Post revamping Sunday paper to boost hope for profit
Sunday, August 1, 2010
Every few years, The Post takes another stab at slowing the erosion of Sunday circulation. But the latest attempt, quietly gaining steam in recent months, has assumed special urgency. Whether it succeeds will have a major impact on Post efforts to return to profitability. And for readers, that will affect the quality and ambitions of Post journalism.
The Post's Sunday circulation, which once topped 1.1 million, has steadily declined by more than 350,000 over nearly two decades. Lower circulation affects the bottom line. But to really appreciate the implications, consider this: Sunday can account for about half of a newspaper's total revenue. The Sunday stakes are huge.
The slide was less worrisome when The Post was profitable. But when it tumbled into the red as the economy tanked, a problem became an outsize predicament.
To cut costs, money-losing Sunday sections such as Book World and the Sunday Source were jettisoned. TV Week was limited to subscribers who asked to receive it; then they were charged extra for it.
Late-night game results and breaking stories no longer make it into some Sunday papers. That's because The Post closed one of its two printing plants to save money, requiring earlier deadlines to print all papers at a single facility.
And the price of the Sunday Post was increased, from $1.50 to $2 at newsstands and from $1.50 to $1.85 for home delivery. Many readers properly complain they are paying more for less, although few appreciate that the price had essentially remained flat since the early 1990s.
The signs of accelerated Sunday erosion have been clear in recent years. An internal Post report in early 2009 showed print readership declines were deeper on Sunday than weekdays. It noted an "alarming" drop within a critical market segment with high trust in the media but increasing reliance on the Internet for news.
A newspaper-wide committee has been searching for solutions. What's being contemplated should be good for readers.

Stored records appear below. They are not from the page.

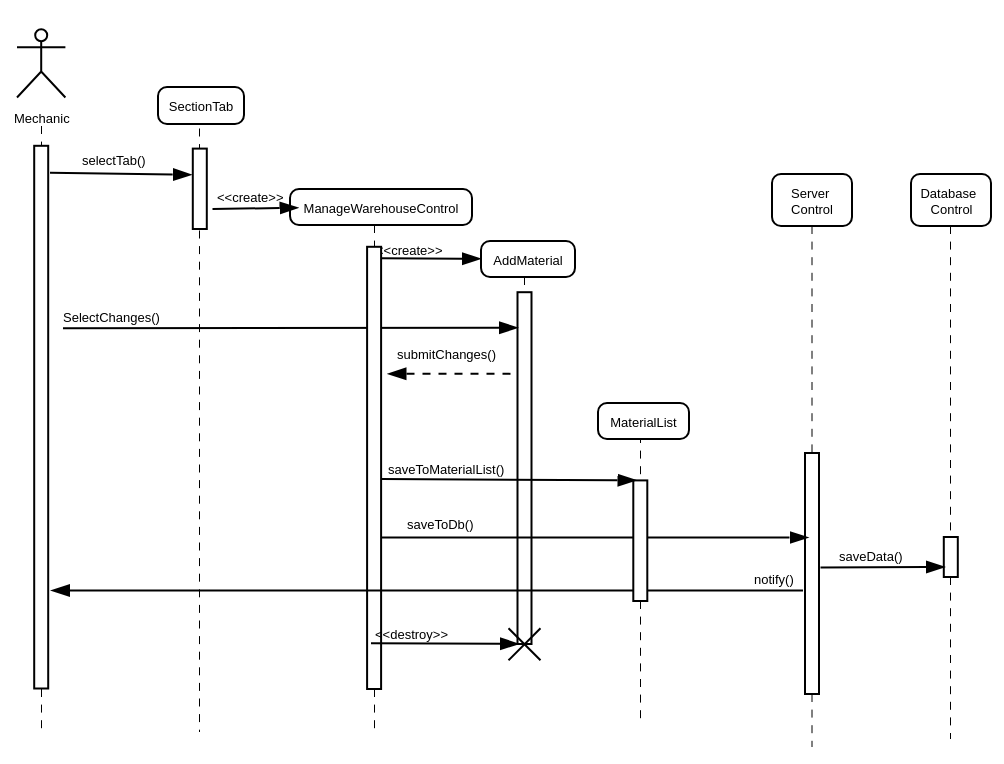
<!DOCTYPE html>
<html lang="en">
<head>
<meta charset="utf-8">
<title>Sequence diagram: adding material</title>
<style>
:root { --ink: #000; --paper: #fff; }
* { box-sizing: border-box; }
html, body { margin: 0; overflow: hidden; background: var(--paper); }
.diagram {
  position: relative; width: 1004px; height: 764px; overflow: hidden;
  background: var(--paper); color: var(--ink);
  font: 13px/16px "Liberation Sans", Arial, sans-serif;
}
.layer { position: absolute; left: 0; top: 0; width: 1004px; height: 764px; fill: none; stroke: var(--ink); stroke-width: 2; }
.lifelines { stroke-width: 1; stroke-dasharray: 8 7.6; }
.bar { fill: var(--paper); }
.message { marker-end: url(#arrow); }
.reply { stroke-dasharray: 8 8; }
.head { fill: var(--ink); stroke: none; }
.participant {
  position: absolute; display: flex; align-items: center; justify-content: center;
  border: 2px solid var(--ink); border-radius: 10px; background: var(--paper);
  white-space: pre; padding-top: 3px;
}
.label { position: absolute; margin: 0; white-space: nowrap; }
</style>
</head>
<body>
<main class="diagram">

  <svg class="layer" viewBox="0 0 1004 764" aria-hidden="true">
    <defs>
      <marker id="arrow" markerUnits="userSpaceOnUse" markerWidth="20" markerHeight="14" refX="0" refY="7" orient="auto">
        <path class="head" d="M0 .5L20 7L0 13.5z"/>
      </marker>
    </defs>
    <g class="lifelines">
      <path d="M41.5 126V146M41.5 689V732"/>
      <path d="M199.5 128.5V149M199.5 230.500V732"/>
      <path d="M374.500 225V247M374.500 689V732"/>
      <path d="M524.500 277V292"/>
      <path d="M640.500 435V480M640.500 601V724"/>
      <path d="M812 226V453M812 694V747"/>
      <path d="M950.500 226V537M950.500 577V739"/>
    </g>
    <g class="actor">
      <circle cx="41.2" cy="35.2" r="6"/>
      <path d="M41.2 41V71.500M17 47.2H65.400M17 97.500L41.2 71.500L65.400 97.500"/>
    </g>
  </svg>

  <section class="participant" style="left:157px;top:86px;width:88px;height:39px">SectionTab</section>
  <section class="participant" style="left:289px;top:188px;width:184px;height:38px">ManageWarehouseControl</section>
  <section class="participant" style="left:480px;top:240px;width:96px;height:38px">AddMaterial</section>
  <section class="participant" style="left:597px;top:402px;width:93px;height:38px">MaterialList</section>
  <section class="participant" style="left:771px;top:173px;width:82px;height:54px">Server
Control</section>
  <section class="participant" style="left:910px;top:173px;width:82px;height:54px;text-align:right;padding-right:9px"> Database
Control </section>

  <p class="label" style="left:376px;top:243px">&lt;&lt;create&gt;&gt;</p>

  <svg class="layer" viewBox="0 0 1004 764" aria-hidden="true">
    <g class="activations">
      <rect class="bar" x="34.2" y="145.800" width="14" height="542.7"/>
      <rect class="bar" x="192.8" y="148.6" width="14" height="80.4"/>
      <rect class="bar" x="517.5" y="292.2" width="14" height="351.8"/>
      <rect class="bar" x="805" y="453" width="14" height="241"/>
      <rect class="bar" x="943.8" y="537" width="14" height="40"/>
    </g>
    <path class="message" d="M63 328.2L499 327.8"/>
    <rect class="bar" x="367.1" y="246.8" width="14" height="442.2"/>
    <path class="message" d="M381 537.5H789.500"/>
    <path class="message" d="M803 590.5H70"/>
    <rect class="bar" x="633.3" y="480.4" width="14" height="120.600"/>
    <g class="messages">
      <path class="message" d="M50 172.8L172.700 174.5"/>
      <path class="message" d="M212.500 209L279.500 208"/>
      <path class="message" d="M381 258.300L462 258.7"/>
      <path class="message reply" d="M510.500 373.800H406.500"/>
      <path class="message" d="M381 479L617.500 480.2"/>
      <path class="message" d="M820.500 567.5L926 567"/>
      <path class="message" d="M371 643.2L500 643.8"/>
    </g>
    <path class="destruction" d="M508.500 628.300L540.500 660.300M540.500 628.300L508.500 660.300"/>
  </svg>

  <p class="label" style="left:14px;top:111px">Mechanic</p>
  <p class="label" style="left:82px;top:153px">selectTab()</p>
  <p class="label" style="left:217px;top:190px">&lt;&lt;create&gt;&gt;</p>
  <p class="label" style="left:63px;top:310px">SelectChanges()</p>
  <p class="label" style="left:397px;top:347px">submitChanges()</p>
  <p class="label" style="left:388px;top:462px">saveToMaterialList()</p>
  <p class="label" style="left:407px;top:517px">saveToDb()</p>
  <p class="label" style="left:839px;top:549px">saveData()</p>
  <p class="label" style="left:754px;top:572px">notify()</p>
  <p class="label" style="left:375px;top:627px">&lt;&lt;destroy&gt;&gt;</p>

</main>
</body>
</html>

The first tangible step was taken several weeks ago with newsroom leadership changes to beef up the Sunday product. Kevin Sullivan, a Post veteran and Pulitzer Prize winner, was named Sunday editor with broad authority over that day's news and features sections. He starts today.
"We want to make some changes in the paper, and we'll do that sooner rather than later," Sullivan told me. He declined to specify what's in the works, but there are clues.
Expect Sunday to include more stories that break news. Increasingly, major stories that used to be featured on Sunday have been shifted to weekdays, when online readership is higher. That's left many Sunday-only readers feeling cheated. Sullivan said Sunday must "showcase" stories that are "newsy."
Also, Sullivan said, the "emphasis on Sunday will be as local as we can make it, because we know that's who's reading the paper."